Arthur didn’t go home to Vancouver, however, and was eventually re-hired – “my future wife had just transferred to the U of T law school, so I wasn’t leaving town,” he says – and stuck around. It turned out to be a pretty good break.

Arthur had joined the Post as an intern after graduating from the University of British Columbia, where he was the sports editor and co-ordinating editor of the Ubyssey student newspaper, and called football and basketball games on CITR, the campus radio station.

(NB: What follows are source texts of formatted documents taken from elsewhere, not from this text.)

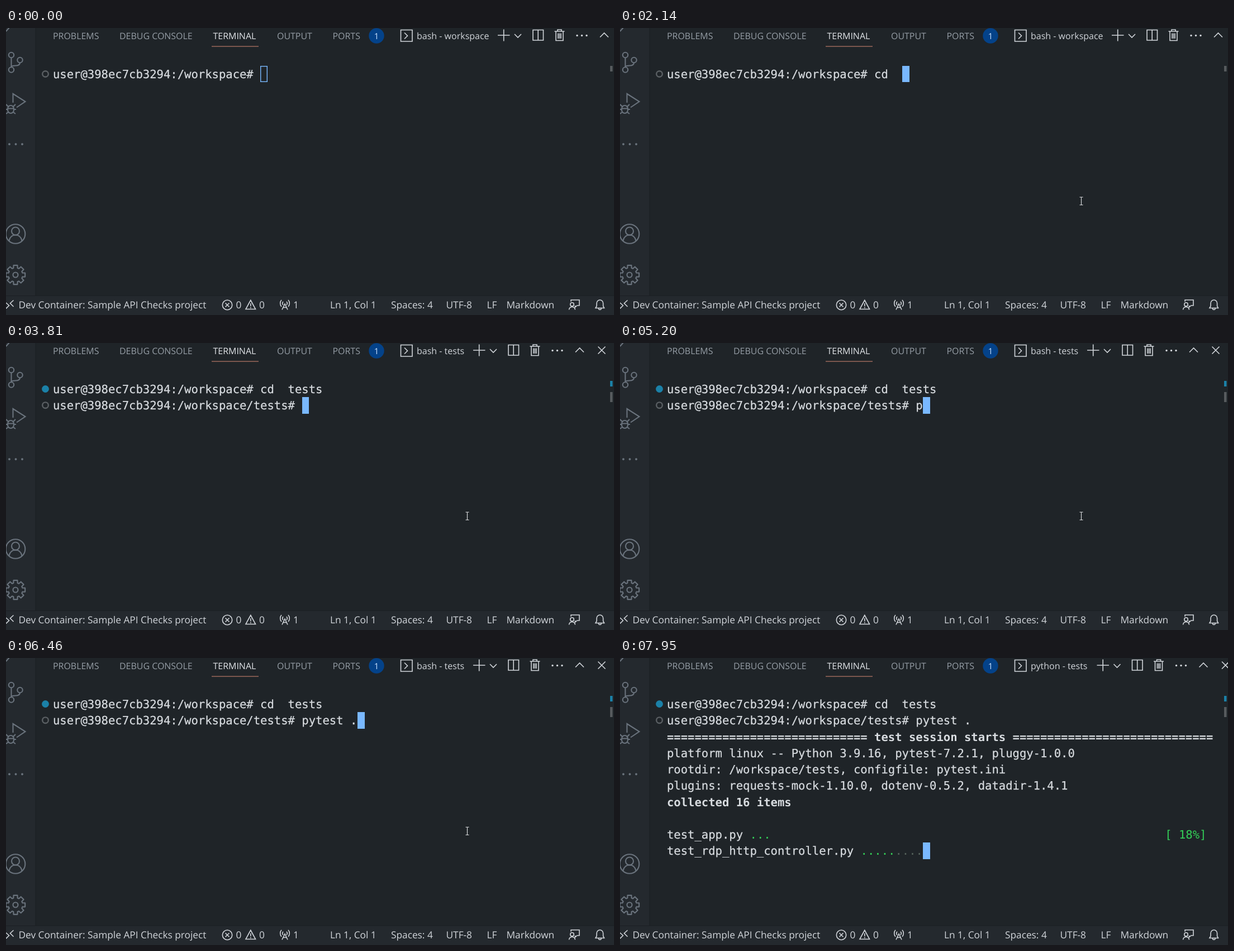
These frames come from a looping animation (1088x515 px, 8 s). An HTML page:

```html
<!DOCTYPE html>
<html lang="en">
<head>
<meta charset="utf-8">
<title>Terminal session</title>
<style>
  html, body { margin: 0; width: 100%; height: 100%; overflow: hidden; background: #1f2428; }
  svg { display: block; width: 1088px; height: 515px; }
  text { white-space: pre; text-rendering: geometricPrecision; }
  .ui { font: 16px "Open Sans", "Noto Sans", sans-serif; fill: #d1d5da; }
  .tab { font-size: 15.95px; fill: #959da5; }
  .status { font-size: 17.3px; }
  .term { font: 20.56px "DejaVu Sans Mono", monospace; fill: #d8dce0; stroke: #d8dce0; stroke-width: .25; }
  .bold { font-weight: 700; stroke: none; }
  .green { fill: #34d058; stroke: none; }
  .dim { fill: #56635c; stroke: none; }
  .line { fill: none; stroke: #d1d5da; stroke-width: 1.6; }
  .side { fill: none; stroke: #6a737d; stroke-width: 2.1; }
  .dots { fill: #d1d5da; }
</style>
</head>
<body>
<svg viewBox="0 0 1088 515">
  <rect width="1088" height="515" fill="#1f2428"/>
  <rect width="53" height="480" fill="#24292e"/>
  <path d="M53 0V480" stroke="#1b1f23"/>
  <rect y="480" width="1088" height="35" fill="#24292e"/>
  <path d="M0 480.5H1088" stroke="#1b1f23"/>

  <!-- activity bar -->
  <g class="side">
    <path d="M0 6L7 -2"/>
    <circle cx="9.5" cy="48.5" r="4.7"/>
    <circle cx="25" cy="57.5" r="4.7"/>
    <circle cx="9.5" cy="75" r="4.7"/>
    <path d="M9.5 53V70M25 62C25 67 21 67.5 17 67.5C13 67.5 10 68 9.5 70"/>
    <path d="M12.5 134V118L34.5 132L19 142.5"/>
    <path d="M3 145a5.5 6 0 0 1 11 0v2a5.5 6 0 0 1 -11 0zM3 144.5H14M0 137l4 4M17 137l-4 4M0 146H3M14 146H18M0 154l4 -3M17 154l-4 -3"/>
    <circle cx="17" cy="369.5" r="17.3"/>
    <circle cx="17" cy="364.5" r="7"/>
    <path d="M5.5 382C7 374 12 371.5 17 371.5S27 374 28.5 382"/>
    <path id="gear" stroke-linejoin="round"/>
    <circle cx="17" cy="443" r="4.5"/>
  </g>
  <g fill="#6a737d">
    <circle cx="6" cy="208.5" r="1.9"/><circle cx="17.5" cy="208.5" r="1.9"/><circle cx="29" cy="208.5" r="1.9"/>
  </g>

  <!-- panel header -->
  <g class="ui">
    <text class="tab" x="84" y="20">PROBLEMS</text>
    <text class="tab" x="203" y="20">DEBUG CONSOLE</text>
    <text class="tab" x="370.5" y="20" style="fill:#e1e4e8">TERMINAL</text>
    <text class="tab" x="485" y="20">OUTPUT</text>
    <text class="tab" x="584.5" y="20">PORTS</text>
    <circle cx="663" cy="14" r="13.7" fill="#044289"/>
    <text x="663" y="19.5" text-anchor="middle" style="fill:#c8e1ff;font-size:15px">1</text>
    <text id="title" x="735" y="20"></text>
  </g>
  <path d="M368 33H452" stroke="#d98a75" stroke-width="1.2"/>
  <path class="line" d="M706.5 3.5h20.5v20.5h-20.5zM713 8.5l5.5 5.5l-5.5 5.5"/>
  <g id="tools">
    <path class="line" d="M880 13H901.5M890.7 2.5V23.5M910 11l6 6l6 -6"/>
    <path class="line" d="M943 3.5h18.5v18.5h-18.5zM952.2 3.5V22"/>
    <path class="line" d="M981.5 6H999.5M987 6V3h7v3M984 6V22.5h13V6M988 9.5V19M990.5 9.5V19M993 9.5V19"/>
    <g class="dots"><circle cx="1022" cy="13.5" r="1.7"/><circle cx="1030.5" cy="13.5" r="1.7"/><circle cx="1039" cy="13.5" r="1.7"/></g>
    <path class="line" d="M1063 16.5l7.5 -7.5l7.5 7.5M1103.5 6.5l13 13m0 -13l-13 13"/>
  </g>

  <!-- status bar -->
  <g class="ui">
    <text class="status" x="22.5" y="503">Dev Container: Sample API Checks project</text>
    <text class="status" x="411.5" y="503">0</text>
    <text class="status" x="453" y="503">0</text>
    <text class="status" x="514" y="503">1</text>
    <text class="status" x="580" y="503">Ln 1, Col 1</text>
    <text class="status" x="689" y="503">Spaces: 4</text>
    <text class="status" x="787.5" y="503">UTF-8</text>
    <text class="status" x="860.5" y="503">LF</text>
    <text class="status" x="895.5" y="503">Markdown</text>
  </g>
  <g class="line">
    <path d="M0 493l5.5 5l-5.5 5.5M13.5 488.5l-6 5.5l6 6"/>
    <circle cx="396" cy="497" r="8.7"/>
    <path d="M392.5 493.5l7 7m0 -7l-7 7"/>
    <path d="M437.8 488.5L446.5 504.5H429zM437.8 494V499.5M437.8 501V502.8"/>
    <path d="M494 505.5L499 495L504 505.5M496 501.5H502M493 488a9 9 0 0 0 0 12M505 488a9 9 0 0 1 0 12M496 491a4.5 4.5 0 0 0 0 6M502 491a4.5 4.5 0 0 1 0 6"/>
    <path d="M1011 491V488H1026V498H1022L1018.5 501V498"/>
    <circle cx="1013" cy="496" r="3.2"/>
    <path d="M1007.5 505.5C1008 501.5 1010 500.5 1013 500.5S1018 501.5 1018.5 505.5"/>
    <path d="M1055 502.5L1057 499V494a5.8 6 0 0 1 11.6 0V499L1070.5 502.5ZM1060.5 503a2.3 2.5 0 0 0 4.6 0"/>
  </g>

  <g id="marks"></g>
  <g id="screen"></g>
  <g id="mouse"></g>
</svg>
<script>
const LOOP = 8000, LEFT = 84, TOP = 68, CELL = 12.378, ROW = 29.25;
const $ = id => document.getElementById(id);

const CD_TIMES = [1740, 1805, 1870, 2140, 2490, 2820, 3020, 3150, 3350];
const PYTEST_TIMES = [5200, 5470, 5570, 5670, 5770, 5870, 6130, 6460];
const FOCUS = 1070, CLICK_END = 1210, ENTER_CD = 3750, TITLE_TESTS = 3810;
const ENTER_PYTEST = 6790, TITLE_PYTHON = 7050;
const STARTED = 7520, COLLECTED = 7590, FIRST_FILE = 7660, FIRST_DOTS = 7730;
const SECOND_FILE = 7800, SECOND_DOTS = 7870, MORE_DOTS = 7950;

const typed = (text, times, t) => text.slice(0, times.filter(at => at <= t).length);

// Collects text runs by row and column; the cursor follows the last run.
function terminal(t) {
  const runs = [];
  let cursor;
  const put = (row, col, text, style = '') => {
    runs.push({ row, col, text, style });
    cursor = { row, col: col + text.length };
  };
  const prompt = 'user@398ec7cb3294:/workspace';
  put(0, 0, `${prompt}# ${typed('cd  tests', CD_TIMES, t)}`);
  if (t >= ENTER_CD) put(1, 0, `${prompt}/tests# ${typed('pytest .', PYTEST_TIMES, t)}`);
  if (t >= ENTER_PYTEST) cursor = { row: 2, col: 0 };
  if (t >= STARTED) {
    const rule = '='.repeat(29);
    put(2, 0, `${rule} test session starts ${rule}`, 'bold');
    put(3, 0, 'platform linux -- Python 3.9.16, pytest-7.2.1, pluggy-1.0.0');
    put(4, 0, 'rootdir: /workspace/tests, configfile: pytest.ini');
    put(5, 0, 'plugins: requests-mock-1.10.0, dotenv-0.5.2, datadir-1.4.1');
    put(6, 0, t < COLLECTED ? 'collecting ... ' : 'collected 16 items', 'bold');
  }
  if (t >= COLLECTED) cursor = { row: 8, col: 0 };
  if (t >= FIRST_FILE) put(8, 0, 'test_app.py ');
  if (t >= FIRST_DOTS) put(8, 12, '...', 'green');
  if (t >= SECOND_FILE) {
    put(8, 72, '[ 18%]', 'green');
    put(9, 0, 'test_rdp_http_controller.py ');
  }
  if (t >= SECOND_DOTS) put(9, 28, '.....', 'green');
  if (t >= MORE_DOTS) put(9, 33, '....', 'dim');
  return { runs, cursor };
}

// The cursor block snaps to whole pixels.
function drawCursor({ row, col }, focused) {
  const cellX = LEFT + col * CELL, cellY = TOP + row * ROW;
  const x = Math.round(cellX), y = Math.floor(cellY);
  const width = Math.ceil(cellX + CELL) - x, height = Math.ceil(cellY + 29) - y;
  return focused
    ? `<rect x="${x}" y="${y}" width="${width}" height="${height}" fill="#79b8ff"/>`
    : `<rect x="${x + .7}" y="${y + .7}" width="${width - 1.4}" height="${height - 1.4}" fill="none" stroke="#79b8ff" stroke-width="1.4"/>`;
}

function drawScreen(t) {
  const { runs, cursor } = terminal(t);
  return runs.map(r =>
    `<text class="term ${r.style}" x="${LEFT + r.col * CELL}" y="${TOP + 22 + r.row * ROW}">${r.text}</text>`
  ).join('') + drawCursor(cursor, t >= FOCUS);
}

function drawMarks(t) {
  const ring = y => `<circle cx="70.5" cy="${y}" r="5.3" fill="none" stroke="#5b6064" stroke-width="2.4"/>`;
  const bar = (y, h, color) => `<rect x="1081" y="${y}" width="4.5" height="${h}" fill="${color}"/>`;
  if (t < ENTER_CD) return ring(82.5) + bar(68, 10, '#575b5e');
  return '<circle cx="70.5" cy="82.5" r="6.4" fill="#1b81a8"/>' + ring(111.7) +
    bar(68, 10, '#1b81a8') + bar(88, 18, '#575b5e');
}

// The pointer enters from the status bar and eases to rest in 68 ms steps.
function drawMouse(t) {
  if (t < 130 || t >= SECOND_FILE) return '';
  const step = Math.min(10, Math.floor((t - 130) / 68));
  const left = (1 - step / 10) ** 2;
  const x = Math.round(825 + 198 * left) + .5, y = Math.round(310 + 184 * left) + .5;
  if (y > 479) {
    return `<path d="M${x} ${y}v16l4 -4l3 6.5l2.5 -1l-3 -6.5h5.5z" fill="#fff" stroke="#000" stroke-width=".8"/>`;
  }
  const click = t >= FOCUS && t < CLICK_END
    ? '<circle cx="823.5" cy="309.5" r="10" fill="#ff0" opacity=".45"/>' : '';
  return click + `<path d="M${x - 3} ${y - 7}h2.5l.5 .5l.5 -.5h2.5M${x} ${y - 6.5}v13M${x - 3} ${y + 7}h2.5l.5 -.5l.5 .5h2.5" fill="none" stroke="#d8dadc" stroke-width="1.2"/>`;
}

function gearPath() {
  const points = [];
  for (let tooth = 0; tooth < 8; tooth++) {
    for (const [turn, radius] of [[-.29, 12.8], [-.2, 17.5], [.2, 17.5], [.29, 12.8]]) {
      const angle = tooth * Math.PI / 4 + turn;
      points.push(`${17 + radius * Math.cos(angle)} ${443 + radius * Math.sin(angle)}`);
    }
  }
  return `M${points.join('L')}Z`;
}

const shown = {};
function update(id, markup) {
  if (shown[id] !== markup) $(id).innerHTML = shown[id] = markup;
}

function render() {
  const t = performance.now() % LOOP;
  const [title, shift] = t < TITLE_TESTS ? ['bash - workspace', 0]
    : t < TITLE_PYTHON ? ['bash - tests', -44] : ['python - tests', -26.5];
  update('title', title);
  $('tools').setAttribute('transform', `translate(${shift})`);
  update('marks', drawMarks(t));
  update('screen', drawScreen(t));
  update('mouse', drawMouse(t));
  requestAnimationFrame(render);
}

$('gear').setAttribute('d', gearPath());
render();
</script>
</body>
</html>
```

Once he was re-hired by the Post, Arthur covered the Toronto Raptors and the NBA, and was named a columnist by sports editor Jim Bray in 2005. He was elevated to the paper’s national sports columnist in 2008, and was nominated for a National Newspaper Award in 2010. In 2011 Postmedia named Cole, the winner of this award in 2004 and 2011, and Arthur to the position of national sports columnists for the entire chain.

Arthur has been an enthusiastic adopter of Twitter, and was twice been named to Sports Illustrated’s Top 100 list of people to follow in sports. He was also named to Deadspin’s 67 worst Twitter accounts in sports, which helped balance it out. Covering the London, England, Olympics Arthur wrote about a wide variety of topics, including Simon Whitfield, Clara Hughes, the women’s soccer team, and the end of an era for a golden generation of Canadian Olympians.

“I had to write a lot of eulogies, or near enough,” said Arthur. “A lot of heartbreak stories, a lot of endings, that kind of thing. But a lot of grace, too. There’s nothing better to write than the Olympics.”

London was Arthur’s third Olympics, and he had also covered the Super Bowl, the Stanley Cup final, and the NBA Finals. Arthur lives in Toronto with his wife, Jen, and three children.